**Task description:** The stretch from the line with "#000; --soft: #808080;" through the line with "839px; overflow: hidden; background: var(--paper);" in the records below: write it out exactly, and nothing else.

Collection entries
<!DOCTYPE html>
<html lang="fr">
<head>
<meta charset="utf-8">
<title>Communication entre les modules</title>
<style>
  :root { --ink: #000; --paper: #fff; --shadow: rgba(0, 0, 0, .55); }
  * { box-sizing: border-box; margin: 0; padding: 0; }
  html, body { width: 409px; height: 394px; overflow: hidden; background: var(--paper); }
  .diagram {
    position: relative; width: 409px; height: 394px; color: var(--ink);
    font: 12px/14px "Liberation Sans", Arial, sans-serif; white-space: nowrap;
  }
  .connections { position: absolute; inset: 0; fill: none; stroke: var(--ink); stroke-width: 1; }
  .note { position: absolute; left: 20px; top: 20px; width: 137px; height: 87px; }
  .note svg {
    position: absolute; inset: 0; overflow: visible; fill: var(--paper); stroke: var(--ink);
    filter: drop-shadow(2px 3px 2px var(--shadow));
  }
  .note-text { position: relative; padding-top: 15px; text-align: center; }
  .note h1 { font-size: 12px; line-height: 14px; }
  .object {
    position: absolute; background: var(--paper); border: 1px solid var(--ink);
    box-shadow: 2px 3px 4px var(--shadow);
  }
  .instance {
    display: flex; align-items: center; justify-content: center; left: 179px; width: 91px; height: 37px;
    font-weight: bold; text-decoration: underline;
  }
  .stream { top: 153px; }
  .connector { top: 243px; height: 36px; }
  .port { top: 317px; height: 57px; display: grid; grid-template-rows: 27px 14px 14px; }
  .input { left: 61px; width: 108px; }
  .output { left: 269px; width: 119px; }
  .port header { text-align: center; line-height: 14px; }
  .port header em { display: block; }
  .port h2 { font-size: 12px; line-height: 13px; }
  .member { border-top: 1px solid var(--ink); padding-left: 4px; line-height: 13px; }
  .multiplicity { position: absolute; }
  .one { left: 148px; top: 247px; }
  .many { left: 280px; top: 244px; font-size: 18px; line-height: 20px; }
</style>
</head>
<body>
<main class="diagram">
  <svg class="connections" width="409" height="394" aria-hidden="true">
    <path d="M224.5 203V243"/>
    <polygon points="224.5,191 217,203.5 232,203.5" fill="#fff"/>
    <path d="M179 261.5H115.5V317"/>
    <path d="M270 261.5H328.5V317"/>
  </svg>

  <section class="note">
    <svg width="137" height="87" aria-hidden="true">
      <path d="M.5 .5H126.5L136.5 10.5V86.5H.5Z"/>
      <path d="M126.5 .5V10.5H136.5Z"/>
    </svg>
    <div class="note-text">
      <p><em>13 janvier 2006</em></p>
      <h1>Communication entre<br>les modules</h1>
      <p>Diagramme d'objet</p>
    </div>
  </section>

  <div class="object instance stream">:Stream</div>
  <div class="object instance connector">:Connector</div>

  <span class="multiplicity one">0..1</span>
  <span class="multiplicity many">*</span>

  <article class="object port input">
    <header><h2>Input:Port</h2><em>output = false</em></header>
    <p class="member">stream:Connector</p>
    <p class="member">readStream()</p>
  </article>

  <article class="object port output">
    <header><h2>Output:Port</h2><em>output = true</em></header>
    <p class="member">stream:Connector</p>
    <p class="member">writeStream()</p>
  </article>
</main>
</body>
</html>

---

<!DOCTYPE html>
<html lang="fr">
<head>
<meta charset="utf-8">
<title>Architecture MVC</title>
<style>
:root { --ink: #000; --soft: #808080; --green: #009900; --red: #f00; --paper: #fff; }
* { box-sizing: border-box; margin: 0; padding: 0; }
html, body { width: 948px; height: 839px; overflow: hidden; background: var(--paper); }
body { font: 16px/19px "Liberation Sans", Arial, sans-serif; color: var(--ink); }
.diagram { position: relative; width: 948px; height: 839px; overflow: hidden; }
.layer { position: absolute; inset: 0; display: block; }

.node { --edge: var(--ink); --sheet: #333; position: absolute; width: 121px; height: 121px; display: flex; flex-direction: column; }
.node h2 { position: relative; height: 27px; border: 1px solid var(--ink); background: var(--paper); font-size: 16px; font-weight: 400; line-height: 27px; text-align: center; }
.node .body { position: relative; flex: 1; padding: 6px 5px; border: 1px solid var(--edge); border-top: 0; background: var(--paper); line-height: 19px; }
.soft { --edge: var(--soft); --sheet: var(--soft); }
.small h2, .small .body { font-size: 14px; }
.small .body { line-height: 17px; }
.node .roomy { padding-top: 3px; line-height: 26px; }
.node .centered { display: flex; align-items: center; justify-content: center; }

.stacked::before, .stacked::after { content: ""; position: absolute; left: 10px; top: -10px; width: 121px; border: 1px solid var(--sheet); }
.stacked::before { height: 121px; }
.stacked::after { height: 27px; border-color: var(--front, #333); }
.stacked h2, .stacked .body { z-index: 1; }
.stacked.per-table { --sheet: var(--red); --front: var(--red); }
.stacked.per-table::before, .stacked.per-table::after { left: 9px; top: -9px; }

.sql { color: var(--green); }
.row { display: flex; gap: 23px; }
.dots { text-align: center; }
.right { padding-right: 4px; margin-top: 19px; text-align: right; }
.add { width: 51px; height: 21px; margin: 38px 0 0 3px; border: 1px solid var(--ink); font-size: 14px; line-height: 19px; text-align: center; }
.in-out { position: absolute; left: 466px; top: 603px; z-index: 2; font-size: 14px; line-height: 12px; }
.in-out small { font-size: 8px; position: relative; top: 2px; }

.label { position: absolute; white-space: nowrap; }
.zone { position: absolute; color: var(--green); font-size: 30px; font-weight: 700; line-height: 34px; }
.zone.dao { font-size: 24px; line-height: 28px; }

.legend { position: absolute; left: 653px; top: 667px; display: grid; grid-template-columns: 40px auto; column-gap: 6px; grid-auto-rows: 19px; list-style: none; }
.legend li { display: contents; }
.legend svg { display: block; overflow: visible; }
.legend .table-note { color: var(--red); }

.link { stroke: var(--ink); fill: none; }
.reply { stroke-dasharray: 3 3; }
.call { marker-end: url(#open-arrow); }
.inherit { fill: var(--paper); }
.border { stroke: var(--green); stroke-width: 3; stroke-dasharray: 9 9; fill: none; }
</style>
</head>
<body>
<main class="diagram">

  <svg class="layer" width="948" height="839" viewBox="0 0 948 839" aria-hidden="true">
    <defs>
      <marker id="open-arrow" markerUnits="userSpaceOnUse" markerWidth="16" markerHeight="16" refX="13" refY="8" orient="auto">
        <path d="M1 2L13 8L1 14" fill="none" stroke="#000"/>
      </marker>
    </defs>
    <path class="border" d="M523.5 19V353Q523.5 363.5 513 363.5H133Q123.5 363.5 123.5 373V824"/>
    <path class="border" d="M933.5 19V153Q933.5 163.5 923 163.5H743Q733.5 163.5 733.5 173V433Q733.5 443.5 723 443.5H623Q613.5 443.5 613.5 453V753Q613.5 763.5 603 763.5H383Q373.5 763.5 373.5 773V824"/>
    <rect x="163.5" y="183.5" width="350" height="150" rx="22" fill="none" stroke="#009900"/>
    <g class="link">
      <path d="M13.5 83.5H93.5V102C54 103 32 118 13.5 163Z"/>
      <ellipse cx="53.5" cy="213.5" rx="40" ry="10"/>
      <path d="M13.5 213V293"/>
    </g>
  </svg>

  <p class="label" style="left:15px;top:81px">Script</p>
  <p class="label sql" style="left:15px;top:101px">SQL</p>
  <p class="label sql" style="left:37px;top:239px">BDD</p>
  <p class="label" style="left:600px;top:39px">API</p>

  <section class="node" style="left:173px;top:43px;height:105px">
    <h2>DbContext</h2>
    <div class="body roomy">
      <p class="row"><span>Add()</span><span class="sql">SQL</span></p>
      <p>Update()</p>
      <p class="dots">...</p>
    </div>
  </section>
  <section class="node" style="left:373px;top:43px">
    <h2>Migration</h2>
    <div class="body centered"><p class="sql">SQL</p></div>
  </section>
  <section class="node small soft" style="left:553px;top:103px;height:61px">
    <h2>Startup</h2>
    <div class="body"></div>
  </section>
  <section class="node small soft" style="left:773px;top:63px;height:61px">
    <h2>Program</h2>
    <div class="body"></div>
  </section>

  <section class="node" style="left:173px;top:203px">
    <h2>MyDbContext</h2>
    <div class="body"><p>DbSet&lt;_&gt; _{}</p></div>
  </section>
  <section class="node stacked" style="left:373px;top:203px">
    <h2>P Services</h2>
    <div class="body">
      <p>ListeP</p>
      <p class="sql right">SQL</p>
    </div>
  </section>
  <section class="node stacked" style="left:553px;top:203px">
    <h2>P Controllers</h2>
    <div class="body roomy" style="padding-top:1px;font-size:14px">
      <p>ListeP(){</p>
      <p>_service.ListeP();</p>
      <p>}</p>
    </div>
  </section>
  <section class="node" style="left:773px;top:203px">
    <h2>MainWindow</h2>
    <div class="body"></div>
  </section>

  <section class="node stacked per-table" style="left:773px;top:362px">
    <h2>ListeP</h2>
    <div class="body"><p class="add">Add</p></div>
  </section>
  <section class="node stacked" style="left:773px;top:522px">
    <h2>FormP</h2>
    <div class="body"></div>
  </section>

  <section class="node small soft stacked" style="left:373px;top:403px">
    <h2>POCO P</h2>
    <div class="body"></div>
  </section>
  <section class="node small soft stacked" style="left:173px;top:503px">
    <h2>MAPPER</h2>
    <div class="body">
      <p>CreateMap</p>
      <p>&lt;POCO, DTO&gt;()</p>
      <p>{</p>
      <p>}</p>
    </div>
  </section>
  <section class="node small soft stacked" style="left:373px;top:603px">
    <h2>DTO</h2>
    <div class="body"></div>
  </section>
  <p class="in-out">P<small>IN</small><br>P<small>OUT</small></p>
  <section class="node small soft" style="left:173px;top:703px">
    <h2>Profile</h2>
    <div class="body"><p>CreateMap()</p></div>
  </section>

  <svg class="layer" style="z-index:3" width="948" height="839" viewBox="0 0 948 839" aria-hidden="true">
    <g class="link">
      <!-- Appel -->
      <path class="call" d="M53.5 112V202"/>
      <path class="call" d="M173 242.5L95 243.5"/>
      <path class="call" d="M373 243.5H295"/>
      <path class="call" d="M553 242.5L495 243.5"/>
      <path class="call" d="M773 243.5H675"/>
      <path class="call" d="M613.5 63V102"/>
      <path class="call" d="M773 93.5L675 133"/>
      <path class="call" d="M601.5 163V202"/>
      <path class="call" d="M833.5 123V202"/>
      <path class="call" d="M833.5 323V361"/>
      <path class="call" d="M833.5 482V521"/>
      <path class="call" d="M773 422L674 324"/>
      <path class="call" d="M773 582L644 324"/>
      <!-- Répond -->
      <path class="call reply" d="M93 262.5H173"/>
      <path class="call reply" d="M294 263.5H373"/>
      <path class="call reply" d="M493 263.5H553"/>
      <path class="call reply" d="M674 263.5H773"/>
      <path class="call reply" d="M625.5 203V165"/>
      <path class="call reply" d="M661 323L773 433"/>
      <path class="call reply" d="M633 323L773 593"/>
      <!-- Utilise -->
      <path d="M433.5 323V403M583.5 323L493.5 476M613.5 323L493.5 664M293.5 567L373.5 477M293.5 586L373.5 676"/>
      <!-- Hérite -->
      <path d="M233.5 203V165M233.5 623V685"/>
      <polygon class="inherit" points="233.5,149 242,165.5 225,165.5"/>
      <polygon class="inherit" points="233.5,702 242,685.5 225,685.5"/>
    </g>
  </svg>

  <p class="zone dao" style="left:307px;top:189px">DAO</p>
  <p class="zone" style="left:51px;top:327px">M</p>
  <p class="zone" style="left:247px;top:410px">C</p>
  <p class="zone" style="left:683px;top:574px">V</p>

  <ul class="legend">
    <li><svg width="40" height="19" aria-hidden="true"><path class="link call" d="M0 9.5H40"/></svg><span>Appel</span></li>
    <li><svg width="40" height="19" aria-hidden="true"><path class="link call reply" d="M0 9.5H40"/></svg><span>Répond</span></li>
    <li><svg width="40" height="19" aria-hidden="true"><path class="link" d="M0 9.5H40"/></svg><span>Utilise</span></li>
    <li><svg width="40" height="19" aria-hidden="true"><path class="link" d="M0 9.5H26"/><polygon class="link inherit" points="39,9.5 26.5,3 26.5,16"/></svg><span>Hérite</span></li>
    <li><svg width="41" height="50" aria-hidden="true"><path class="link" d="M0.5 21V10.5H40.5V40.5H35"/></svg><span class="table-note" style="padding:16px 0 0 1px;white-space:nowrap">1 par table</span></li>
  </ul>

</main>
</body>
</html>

**Task response:**
:root { --ink: #000; --soft: #808080; --green: #009900; --red: #f00; --paper: #fff; }
* { box-sizing: border-box; margin: 0; padding: 0; }
html, body { width: 948px; height: 839px; overflow: hidden; background: var(--paper); }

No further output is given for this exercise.